Name: Craig Blose, Patrolman/K-9 Officer,
Family: Blose is married and a father to two "very active, beautiful children."
What training have you received?
Blose attended the Allentown Police Academy. He has taken seminars in evidence collection and preservation, use of force, defense tactics, firearms, disaster response, narcotics identification and interdiction techniques.
Blose has studied the German, Czech and Dutch languages. He is well-versed in search and seizure laws. He is nationally certified as both a police emergency driving instructor and a child safety seat technician. He is certified as a police mountain bike officer.
Blose has attended three police K-9 academies with three different K-9 partners.
Tell us about any awards/honors you've received.
- Unit Citations for Bravery and Courage
- Meritorious Service Medal
- Recognized by: Lehigh County District Attorney's Office; Representatives of state and federal government; Federal Bureau of Investigation; Alcohol, Tobacco and Firearms, Drug Enforcement Administration
- Several "Excellence in K-9 Training" medals
Most recently, Blose came in out of 40 K-9 Teams at the 2011 Police K-9 Trials.
How do your loved ones feel about you putting your life in danger?
"My children believe I am some sort of a ‘Super Hero’ (may I always live up to those expectations). I believe they do not fully understand the potential for injury or death. I have always tried to instill in my children the importance of living life serving something greater than one's self.
"My wife tries not to think of the dangers police officers face. This proves difficult with the seemingly constant news of police officers being killed in the line of duty and the countless police officers' funerals I have attended over the last 13 years. The recent murder of Berks County K-9 Deputy Sheriff Kyle D. Pagerly in June of this year has brought that threat to our front door.
"My family understands that the 3 a.m. telephone calls asking for K-9 to respond are generally not a good thing. I hope my family understands that every time I walk out the front door to go to work my first priority is walking back in that door at the end of my shift. I tell my wife and children every opportunity I can ‘I love you.’ Three simple words that are anything but ‘simple’ in the life as a police officer. I could not begin to do this job without their love, support and encouragement."
Tell us a story you'll never forget about your experience as a police officer.
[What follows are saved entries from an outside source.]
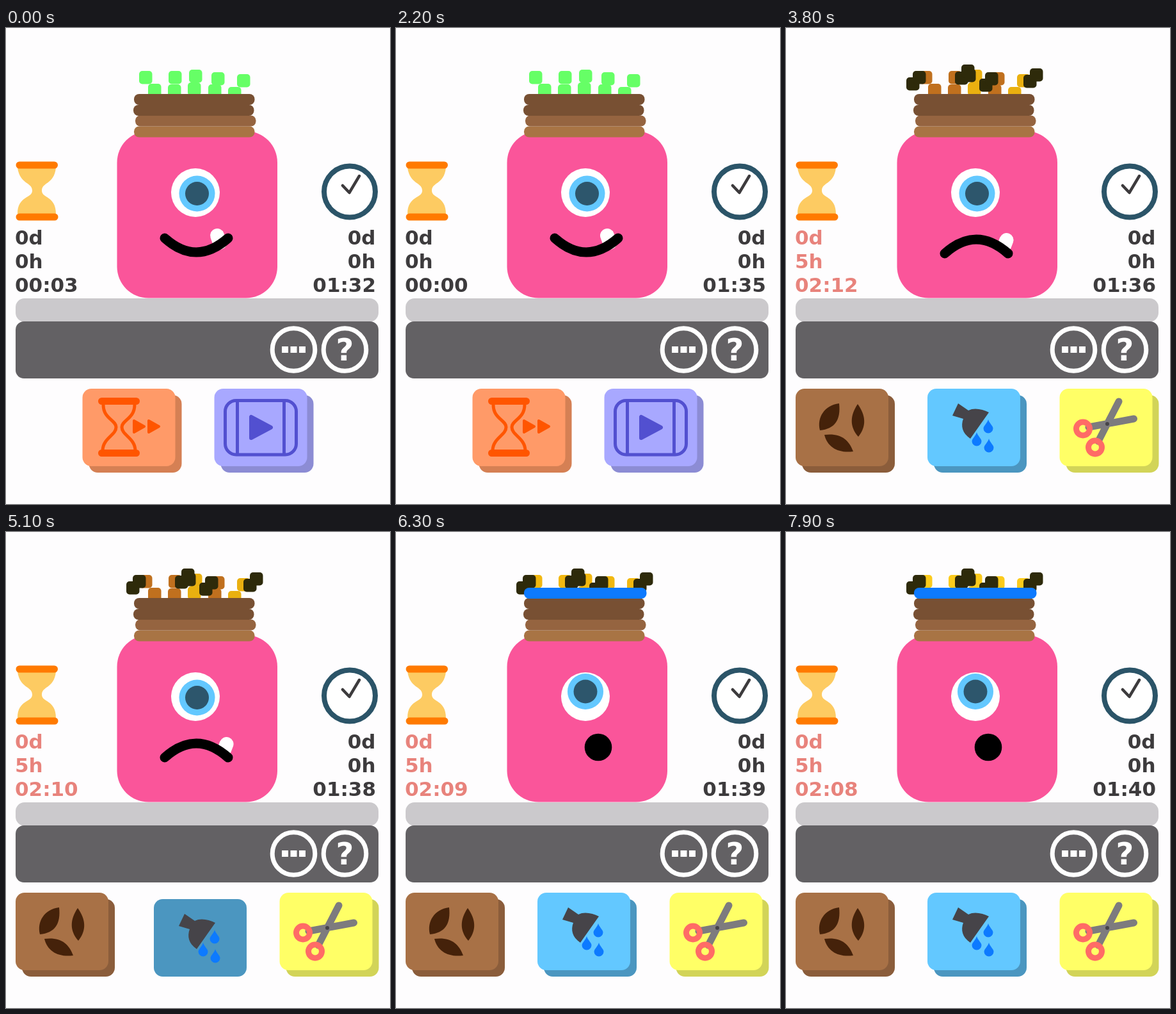
Write an HTML page that moves like this. It is 600 by 743 pixels and loops after 8000 ms.

```html
<!DOCTYPE html>
<html lang="en">
<head>
<meta charset="utf-8">
<title>Potted creature</title>
<style>
html, body { margin: 0; width: 100%; height: 100%; overflow: hidden; background: #fefdfe; }
svg { display: block; width: 100%; height: 100%; }
text { font: bold 31px "DejaVu Sans", sans-serif; fill: #3d3b3d; }
.line { fill: none; stroke-linecap: round; stroke-linejoin: round; }
</style>
</head>
<body>
<svg viewBox="0 0 600 743">
  <g id="plants"></g>
  <rect x="173.5" y="161" width="250.5" height="260.5" rx="49" fill="#fa559a"/>
  <g id="soil"></g>
  <rect id="water" x="200" y="87" width="191.5" height="17" rx="8" fill="#0d7aff"/>

  <circle cx="296" cy="257" r="38" fill="#fff"/>
  <g id="iris">
    <circle r="28" fill="#63c8ff"/>
    <circle r="18.5" fill="#2d566c"/>
  </g>
  <path id="tooth" class="line" stroke="#fff" stroke-width="22"/>
  <path id="mouth" class="line" stroke="#000" stroke-width="15"/>
  <circle id="gasp" cx="316" cy="336" r="21.3"/>

  <path fill="#fdcb62" d="M18 218C22 245 41 240 41 254C41 266 18 262 18 290H78C78 262 56 266 56 254C56 240 75 245 78 218Z"/>
  <path class="line" stroke="#ff7a00" stroke-width="11" d="M21 214H75.500M21 295H76"/>
  <circle cx="537" cy="255.500" r="40" fill="#fff" stroke="#2b5468" stroke-width="8"/>
  <path class="line" stroke="#3d3b3d" stroke-width="4.500" d="M526 246L536.500 257L552 231"/>
  <g id="left"><text x="14" y="338">0d</text><text x="14" y="375"></text><text x="14" y="412"></text></g>
  <g text-anchor="end">
    <text x="577.500" y="338">0d</text><text x="577.500" y="375">0h</text><text id="age" x="578" y="412"></text>
  </g>

  <rect x="15" y="422" width="567" height="36.500" rx="14" fill="#cbc9cc"/>
  <rect x="15" y="458" width="567" height="89" rx="13" fill="#636164"/>
  <g fill="none" stroke="#fff" stroke-width="7">
    <circle cx="449.500" cy="502" r="33.300"/>
    <circle cx="529.500" cy="502" r="33.300"/>
  </g>
  <path stroke="#fff" stroke-width="10" d="M431 502h10m3.500 0h10m3.500 0h10"/>
  <text x="529.500" y="519" text-anchor="middle" style="font-size:48px;fill:#fff">?</text>

  <g id="early">
    <g class="button" data-x="119.5" data-face="#ff9a68" data-shade="#d58054">
      <g class="line" stroke="#ff5500">
        <path stroke-width="11" d="M149.500 582.500H203.500M149.500 663.500H203.500"/>
        <path stroke-width="5" d="M152 588C152 610 172 612 172 623C172 636 151 640 151 660M201 588C201 610 181 612 181 623C181 636 202 640 202 660"/>
        <path stroke-width="4" fill="#ff5500" d="M200 613V631L216 622ZM223 613V631L239 622Z"/>
      </g>
    </g>
    <g class="button" data-x="325.5" data-face="#a8a8ff" data-shade="#8c8cd4">
      <g class="line" stroke="#5250d0" stroke-width="5">
        <rect x="342.500" y="581.500" width="111" height="84.500" rx="17"/>
        <path d="M361.500 582V665M434.500 582V665"/>
        <path fill="#5250d0" stroke-width="6" d="M383 607V640L414 623.500Z"/>
      </g>
    </g>
  </g>

  <g id="late">
    <g class="button" data-x="15" data-face="#a87146" data-shade="#8b5d3b">
      <path fill="#45220a" d="M83 586C60 589 48 608 53 628C76 626 86 612 83 586M112 587C125 605 126 622 113 638C99 622 100 605 112 587M60 635C85 632 98 642 105 661C82 664 65 655 60 635"/>
    </g>
    <g class="button" id="can" data-x="221" data-face="#63c8ff" data-shade="#4b96c0">
      <path fill="#464449" d="M269 586L285 597C294 592 307 595 317 600L288 641C275 632 273 621 277 610L260 605Z"/>
      <g id="drops" fill="#0d7aff"></g>
    </g>
    <g class="button" data-x="427.5" data-face="#ffff66" data-shade="#d2d458">
      <g class="line" stroke="#7d7b7e" stroke-width="11">
        <path d="M520 583L488 645M543.500 610L473 623"/>
        <g stroke="#ff6b66" stroke-width="9"><circle cx="464" cy="625.500" r="10.500"/><circle cx="483" cy="654.500" r="10.500"/></g>
      </g>
      <circle cx="502" cy="618" r="3" fill="#464449"/>
    </g>
  </g>
</svg>
<script>
const $ = id => document.getElementById(id);
const LOOP = 8000, WILT = 3100, STEP = 16.5;

function add(parent, name, attrs, first) {
  const el = document.createElementNS('http://www.w3.org/2000/svg', name);
  for (const key in attrs) el.setAttribute(key, attrs[key]);
  parent.insertBefore(el, first ? parent.firstChild : null);
  return el;
}
const block = ([x, y]) => add($('plants'), 'rect', { x, y, width: 20.5, height: 20.5, rx: 5 });
const show = (el, on) => { el.style.display = on ? '' : 'none'; };

// Stems: x, y, whether the wilted colour is yellow
const stems = [
  [208, 67, 0], [222, 87, 0], [254, 67, 0], [253, 88, 0], [286, 65, 1],
  [284, 85, 1], [321, 69, 0], [316, 88, 0], [361, 72, 1], [347, 92, 1]
].map(s => ({ el: block(s), yellow: s[2] }));

const dead = [
  [188, 77], [198, 67], [264, 68], [276, 64], [274, 57],
  [302, 79], [311, 69], [371, 73], [381, 63]
].map(block);
dead.forEach(el => el.setAttribute('fill', '#2e2a0a'));

const layers = [
  [200, 153.5, '#a87444'], [202, 136.5, '#956440'], [199, 120, '#785033'], [200, 103, '#785033']
].map(([x, y, fill]) => add($('soil'), 'rect', { x, y, width: 188.5, height: 17, rx: 8, fill }));

for (const [x, y] of [[316, 622], [298, 642], [317, 652]])
  add($('drops'), 'path', {
    transform: `translate(${x} ${y})`,
    d: 'M0-11C1-6 7.5-1 7.5 3A7.5 7.5 0 0 1-7.5 3C-7.5-1-1-6 0-11Z'
  });

document.querySelectorAll('.button').forEach(b => {
  const x = +b.dataset.x, size = { width: 145, height: 121, rx: 14 };
  b.face = add(b, 'rect', { x, y: 563, fill: b.dataset.face, ...size }, true);
  b.shadow = add(b, 'rect', { x: x + 10, y: 573, fill: b.dataset.shade, ...size }, true);
});

const moods = {
  happy: { mouth: 'M248 328Q297 372 347 328', tooth: 'M330 324L334 335' },
  sad: { mouth: 'M248 352Q297 308 347 352', tooth: 'M344.5 331L341 340' },
  flat: { mouth: 'M247.500 338H347.500', tooth: 'M330 324V335' }
};

function press(button, down) {
  button.setAttribute('transform', down ? 'translate(10 10)' : '');
  button.face.setAttribute('fill', down ? button.dataset.shade : button.dataset.face);
  show(button.shadow, !down);
}

const two = n => String(n).padStart(2, '0');
const clock = s => two(Math.floor(s / 60)) + ':' + two(s % 60);

function draw(t) {
  const wilted = t >= WILT, watered = t >= 5500;
  const sunk = t >= 6500 && t < 7300;
  const gasp = watered && !sunk;
  const age = 92 + Math.floor((t + 900) / 1000);

  $('age').textContent = clock(age);
  const [, hours, rest] = $('left').children;
  hours.textContent = wilted ? '5h' : '0h';
  rest.textContent = clock(wilted ? 228 - age : 95 - age);
  for (const el of $('left').children) el.style.fill = wilted ? '#e8837c' : '#3d3b3d';

  for (const { el, yellow } of stems)
    el.setAttribute('fill', !wilted ? '#66ff66' : t >= 7300 ? '#fccb1c'
      : watered ? '#f2b810' : yellow ? '#eab010' : '#c0701e');
  dead.forEach(el => show(el, wilted));

  const shift = `translate(0 ${sunk ? STEP : 0})`;
  $('plants').setAttribute('transform', shift);
  $('water').setAttribute('transform', shift);
  show($('water'), watered);
  show(layers[3], !sunk);

  const mood = moods[!wilted ? 'happy' : watered ? 'flat' : 'sad'];
  for (const part of ['mouth', 'tooth']) {
    $(part).setAttribute('d', mood[part]);
    show($(part), !gasp);
  }
  show($('gasp'), gasp);
  $('iris').setAttribute('transform', gasp ? 'translate(296 249)' : 'translate(298.500 258.500)');

  show($('early'), !wilted);
  show($('late'), wilted);
  press($('can'), (t >= 5000 && t < 5400) || (t >= 6800 && t < 7200));
}

const start = performance.now();
function frame() {
  draw((performance.now() - start) % LOOP);
  requestAnimationFrame(frame);
}
frame();
</script>
</body>
</html>
```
"I have many stories that I will never forget and many that I pray to forget," says Blose.
One incident that stands out, relates to a "Burglary in Progress" at the . A witness told the police what the suspect looked like, which direction he had gone and said he had "something silver" in his hand.
Blose found the suspect on the Norfolk Southern railroad tracks and told him to put his hands in the air and get on the ground or Blose’s K-9 partner would bite him. The suspect immediately dropped to the ground, hitting his chin on the rocks and cutting his face. When the police later asked him why he didn’t run, the suspect said, “I didn't care if I got shot. I just didn't want that dog to bite me.”
The suspect was in possession of several stolen handguns at the time of his arrest and said he planned to rob a bank with the guns the next morning.
Do you have any advice to those interested in pursuing a future in law enforcement?
"Integrity is EVERYTHING. If you find the thought of making split-second decisions based on imperfect information nerve-racking, this profession is not for you. The money is not great and the hours often stink. But, the pride and honor I have in wearing this badge and uniform before a community I was entrusted to ‘Serve and Protect’ is second-to-none."